Big Brothers Big Sisters is a well known organization that serves more than 6500 children. It works to match children who would benefit with a having a positive role model. Several students at Southwestern College are a part of this organization.

Caitlin Dyck, nursing senior, said, “It’s awesome to be able to influence young kids, since I don’t have any younger siblings.” Dyck’s little sister is a school-based match. It is recommended that big brothers or sisters see their little brother or sister once a week. For busy college students, that can sometimes seem like a burden, but many would say that the time is well spent.
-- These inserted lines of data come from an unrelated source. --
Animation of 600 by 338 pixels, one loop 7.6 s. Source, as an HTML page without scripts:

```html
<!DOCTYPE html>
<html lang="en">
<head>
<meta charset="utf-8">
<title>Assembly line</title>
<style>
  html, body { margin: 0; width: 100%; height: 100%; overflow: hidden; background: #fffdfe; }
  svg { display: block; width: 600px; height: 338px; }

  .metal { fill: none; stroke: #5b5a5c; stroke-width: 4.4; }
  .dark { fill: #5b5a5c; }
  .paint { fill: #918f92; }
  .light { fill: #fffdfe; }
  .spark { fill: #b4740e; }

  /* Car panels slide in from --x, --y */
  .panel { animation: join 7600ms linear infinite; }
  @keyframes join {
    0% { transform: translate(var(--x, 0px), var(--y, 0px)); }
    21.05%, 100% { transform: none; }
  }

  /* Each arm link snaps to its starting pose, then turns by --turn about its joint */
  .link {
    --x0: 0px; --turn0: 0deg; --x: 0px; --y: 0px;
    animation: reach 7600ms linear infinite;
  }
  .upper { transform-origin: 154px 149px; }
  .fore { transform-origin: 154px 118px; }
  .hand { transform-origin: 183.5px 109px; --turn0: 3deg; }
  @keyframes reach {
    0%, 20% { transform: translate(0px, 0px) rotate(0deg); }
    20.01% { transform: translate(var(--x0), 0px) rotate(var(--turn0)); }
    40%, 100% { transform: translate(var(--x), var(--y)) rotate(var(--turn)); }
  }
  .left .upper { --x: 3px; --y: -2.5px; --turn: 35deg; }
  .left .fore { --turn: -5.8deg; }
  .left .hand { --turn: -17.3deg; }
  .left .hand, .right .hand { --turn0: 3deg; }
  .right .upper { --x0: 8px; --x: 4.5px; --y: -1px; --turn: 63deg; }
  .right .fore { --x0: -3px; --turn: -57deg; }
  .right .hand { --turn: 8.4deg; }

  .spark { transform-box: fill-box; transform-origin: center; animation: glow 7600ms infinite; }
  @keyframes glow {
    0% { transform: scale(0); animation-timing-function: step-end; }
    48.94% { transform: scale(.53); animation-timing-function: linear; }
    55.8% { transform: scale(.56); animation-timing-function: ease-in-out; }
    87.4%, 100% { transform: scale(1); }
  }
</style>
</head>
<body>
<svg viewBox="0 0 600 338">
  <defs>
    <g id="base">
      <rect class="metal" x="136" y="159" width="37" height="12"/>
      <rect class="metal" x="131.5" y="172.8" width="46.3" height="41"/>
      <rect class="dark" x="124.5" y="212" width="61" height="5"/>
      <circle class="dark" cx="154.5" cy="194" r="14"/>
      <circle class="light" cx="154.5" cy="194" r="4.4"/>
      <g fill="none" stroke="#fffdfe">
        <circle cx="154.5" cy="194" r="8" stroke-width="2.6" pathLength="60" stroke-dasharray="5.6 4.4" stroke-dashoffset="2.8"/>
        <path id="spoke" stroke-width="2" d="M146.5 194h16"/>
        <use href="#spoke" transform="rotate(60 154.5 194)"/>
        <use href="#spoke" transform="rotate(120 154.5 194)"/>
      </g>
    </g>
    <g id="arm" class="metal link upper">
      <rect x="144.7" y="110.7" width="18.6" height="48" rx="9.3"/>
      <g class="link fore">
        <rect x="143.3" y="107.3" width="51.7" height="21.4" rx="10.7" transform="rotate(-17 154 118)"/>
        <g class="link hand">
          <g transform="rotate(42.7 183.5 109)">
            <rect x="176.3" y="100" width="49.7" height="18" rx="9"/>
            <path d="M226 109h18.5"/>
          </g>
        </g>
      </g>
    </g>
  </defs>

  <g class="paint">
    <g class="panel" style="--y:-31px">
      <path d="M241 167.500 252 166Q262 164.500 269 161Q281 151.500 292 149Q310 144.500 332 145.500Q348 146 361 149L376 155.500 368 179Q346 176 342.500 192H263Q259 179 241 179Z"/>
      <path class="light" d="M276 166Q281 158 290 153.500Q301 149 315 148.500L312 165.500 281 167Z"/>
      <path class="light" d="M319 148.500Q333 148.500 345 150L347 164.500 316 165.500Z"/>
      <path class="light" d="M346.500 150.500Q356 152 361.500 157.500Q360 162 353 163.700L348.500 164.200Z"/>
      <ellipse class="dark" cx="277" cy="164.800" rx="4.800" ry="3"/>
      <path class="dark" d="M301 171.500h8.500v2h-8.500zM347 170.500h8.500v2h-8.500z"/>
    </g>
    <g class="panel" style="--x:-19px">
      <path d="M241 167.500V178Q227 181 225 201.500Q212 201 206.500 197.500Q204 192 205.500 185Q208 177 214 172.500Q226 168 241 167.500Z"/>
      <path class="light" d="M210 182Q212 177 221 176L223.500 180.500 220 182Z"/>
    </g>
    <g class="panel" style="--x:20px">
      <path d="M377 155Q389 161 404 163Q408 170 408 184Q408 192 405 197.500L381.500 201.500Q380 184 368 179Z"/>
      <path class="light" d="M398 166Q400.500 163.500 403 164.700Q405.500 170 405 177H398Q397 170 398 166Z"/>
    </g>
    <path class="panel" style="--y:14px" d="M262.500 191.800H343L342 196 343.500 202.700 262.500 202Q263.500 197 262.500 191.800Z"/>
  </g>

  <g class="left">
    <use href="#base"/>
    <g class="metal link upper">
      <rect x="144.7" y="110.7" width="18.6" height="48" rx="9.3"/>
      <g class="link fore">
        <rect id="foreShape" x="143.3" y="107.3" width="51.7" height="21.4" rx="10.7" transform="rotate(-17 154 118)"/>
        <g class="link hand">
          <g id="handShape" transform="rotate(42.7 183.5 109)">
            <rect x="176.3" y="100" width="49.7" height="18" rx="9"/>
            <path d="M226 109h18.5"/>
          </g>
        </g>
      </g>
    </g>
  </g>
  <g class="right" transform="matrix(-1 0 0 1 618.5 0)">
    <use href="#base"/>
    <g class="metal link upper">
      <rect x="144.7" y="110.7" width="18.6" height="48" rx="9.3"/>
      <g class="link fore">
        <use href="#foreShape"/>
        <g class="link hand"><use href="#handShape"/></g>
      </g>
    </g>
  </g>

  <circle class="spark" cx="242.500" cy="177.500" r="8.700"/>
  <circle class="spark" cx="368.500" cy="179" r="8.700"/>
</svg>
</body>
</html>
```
Christy Rude, early childhood education junior, said, “I saw it as an opportunity to get involved with a child in the community who needed a role model and somebody to look up to. I love kids and I love working with them and learning from them.”

Rude has taken her little on Discipleship outings, out to eat, or to the park. Dyck meets her little at school, and so usually does puzzles or crafts with her. Another important aspect is simply talking to them. These kids need someone to look up to, someone to get advice from. The children aren’t the only ones learning something, though. “Whenever you’re trying to change a kid’s life, they end up changing yours,” said Dyck.

That one day a week can have a huge impact. Rude said, “Not everyone is blessed with family who is able to devote all of their time and energy to their children, and a lot of different aspects factor into that. A lot of children need someone to look up to and to give them advice, and to help nuture their developmental process, to encourage them to be the best they can be.”

Rude would encourage others to carefully consider becoming a big brother or sister. “It’s a big time commitment. The little brother or sister is going to be depending on them.”

Volunteering isn’t the only thing you can do, though. The annual Bowl for Kids’ Sake is a great way to be involved. Those interested in helping can start a team of five or six members. Each team should try to raise $1000. On March 6, all teams will be rewarded with two free games of bowling, a t-shirt, concessions, and door prizes. The best part is that this celebration is funded by sponsors, so all the money raised will go directly to the kids.

To find out more, visit www.kansasbowl.org.

Erin Morris is a freshman majoring in communication. You may e-mail her at erin.morris@sckans.edu.

Edited by Samantha Gillis